Marketing Sherpa just posted a new report that stirred up old RSS vs Email debate again. http://www.marketingsherpa.com/sample.cfm?contentID=2988
The report starts out by stating, “It chills our blood when we hear email marketers and publishers blithely state, “I’m thinking about switching over to RSS entirely!” Oh no. Please don’t. RSS is worthy of testing, but it’s not an email replacement and it never will be.”
A report in Jupitermedia titled “E-Mail Marketing: Alive and Well” notes, “RSS won't be immediately effective as an alternative to e-mail marketing. (But) for some companies (primarily publishers who cater to a technical audience), it's sensible to press forward with RSS now as a supplement to e-mail marketing.” http://www.jupiterresearch.com/bin/item.pl/research:concept/1103/id=96103/
A lot of people think this debate has been going on for long enough. RSS is NOT a replacement for email. It does not (and may never) rival marketing reach and immediacy of an email message.
Those who’ve been mourning death of email marketing don’t seem to “get” fact that RSS hasn't reached tipping point yet. More people read email than RSS feeds – many more.
I believe that a smart publisher or marketer must use both - Email and RSS. Its not an either/or question.
I know for a fact that my blogs get read more when I send out an email with a “blog post roundup.” I personally prefer email and tend to read those blogs more frequently that use email notification.
But news is not all good for email marketing. According to DoubleClick, 64.7% of all legitimate email being sent (based on their own customers' stats) is never opened. Email delivery is cited as #1 email marketing headache.
The good news is that email marketing has a terrific Return on Investment (ROI) bringing in $15.50 per dollar spent on a campaign according a report in Email Sherpa. http://www.emailsherpa.com/emailblog.cfm?ID=360
That $15.50 per email-marketing dollar spent is roughly 17% more than in direct-mail campaigns and 73% more than telemarketing campaigns.

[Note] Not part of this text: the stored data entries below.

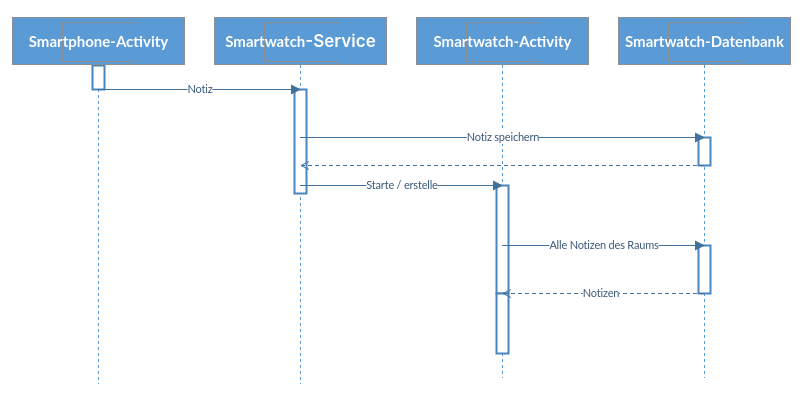
<!DOCTYPE html>
<html lang="de">
<head>
<meta charset="utf-8">
<title>Sequenzdiagramm: Notiz</title>
<style>
:root {
  --paper: #ffffff;
  --head: #5b9bd5;
  --head-border: #8b8f94;
  --head-text: #ffffff;
  --lifeline: #5b9bd5;
  --bar: #4a86bd;
  --message: #41719c;
  --label: #3a5878;
}
* { box-sizing: border-box; margin: 0; padding: 0; }
html, body { width: 803px; height: 397px; overflow: hidden; background: var(--paper); }
.diagram { position: relative; width: 803px; height: 397px; font-family: Lato, sans-serif; }
.connections { position: absolute; left: 0; top: 0; }
.participants { position: absolute; left: 12px; top: 17px; display: flex; gap: 29px; list-style: none; }
.participant {
  position: relative;
  display: flex; align-items: center; justify-content: center;
  width: 173px; height: 48px;
  background: var(--head);
  border: 1px solid var(--head-border);
  color: var(--head-text);
  font-size: 15px; font-weight: 700; line-height: 20px; white-space: nowrap;
}
.participant::before {
  content: "";
  position: absolute; left: 49px; top: 4px;
  width: 74px; height: 38px;
  border: 1px solid var(--head-border);
}
.participant span { position: relative; }
.participant .service { font-family: Inter, sans-serif; font-size: 17px; font-weight: 600; }
.label {
  position: absolute;
  transform: translate(-50%, -50%);
  background: var(--paper);
  color: var(--label);
  font-size: 11px; line-height: 14px; letter-spacing: -0.2px; white-space: nowrap;
}
.note { left: 200px; top: 89px; }
.save { left: 503px; top: 137px; }
.start { left: 402px; top: 185px; }
.query { left: 604px; top: 245px; }
.result { left: 601px; top: 293px; }
.lifelines { stroke: var(--lifeline); stroke-dasharray: 3 3; }
.bars { fill: var(--paper); stroke: var(--bar); stroke-width: 2; }
.messages { stroke: var(--message); fill: none; }
.replies { stroke-dasharray: 4 3; }
.arrowhead { fill: var(--message); stroke: none; }
.open-arrow { fill: none; stroke: var(--message); }
</style>
</head>
<body>
<main class="diagram">
  <svg class="connections" width="803" height="397" viewBox="0 0 803 397" aria-hidden="true">
    <defs>
      <path id="call-head" class="arrowhead" d="M0 0L-10 -5V5Z"/>
      <path id="reply-head" class="open-arrow" d="M8 -4L0 0L8 4"/>
    </defs>
    <g class="lifelines">
      <line x1="98.5" y1="65" x2="98.5" y2="384"/>
      <line x1="300.5" y1="65" x2="300.5" y2="384"/>
      <line x1="502.5" y1="65" x2="502.5" y2="378"/>
      <line x1="704.5" y1="65" x2="704.5" y2="378"/>
    </g>
    <g class="bars">
      <rect x="92.5" y="65.5" width="12" height="24"/>
      <rect x="294.5" y="89.5" width="12" height="104"/>
      <rect x="496.5" y="185.5" width="12" height="108"/>
      <rect x="496.5" y="293.5" width="12" height="60"/>
      <rect x="698.5" y="137.5" width="12" height="28"/>
      <rect x="698.5" y="245.5" width="12" height="48"/>
    </g>
    <g class="messages">
      <line x1="98" y1="89.5" x2="294" y2="89.5"/>
      <line x1="300" y1="137.5" x2="698" y2="137.5"/>
      <line x1="300" y1="185.5" x2="496" y2="185.5"/>
      <line x1="502" y1="245.5" x2="698" y2="245.5"/>
      <g class="replies">
        <line x1="704" y1="165.5" x2="302" y2="165.5"/>
        <line x1="704" y1="293.5" x2="504" y2="293.5"/>
      </g>
    </g>
    <use href="#call-head" x="301" y="89.5"/>
    <use href="#call-head" x="705" y="137.5"/>
    <use href="#call-head" x="503" y="185.5"/>
    <use href="#call-head" x="705" y="245.5"/>
    <use href="#reply-head" x="301" y="165.5"/>
    <use href="#reply-head" x="503" y="293.5"/>
  </svg>

  <ul class="participants">
    <li class="participant"><span>Smartphone-Activity</span></li>
    <li class="participant"><span>Smartwatch<span class="service">-Service</span></span></li>
    <li class="participant"><span>Smartwatch-Activity</span></li>
    <li class="participant"><span>Smartwatch-Datenbank</span></li>
  </ul>

  <p class="label note">Notiz</p>
  <p class="label save">Notiz speichern</p>
  <p class="label start">Starte / erstelle</p>
  <p class="label query">Alle Notizen des Raums</p>
  <p class="label result">Notizen</p>
</main>
</body>
</html>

eMarketer reports that email is still a powerful marketing tool if used well in a new report, "Email Marketing: How to Improve ROI." http://www.emarketer.com/article.aspx?1003369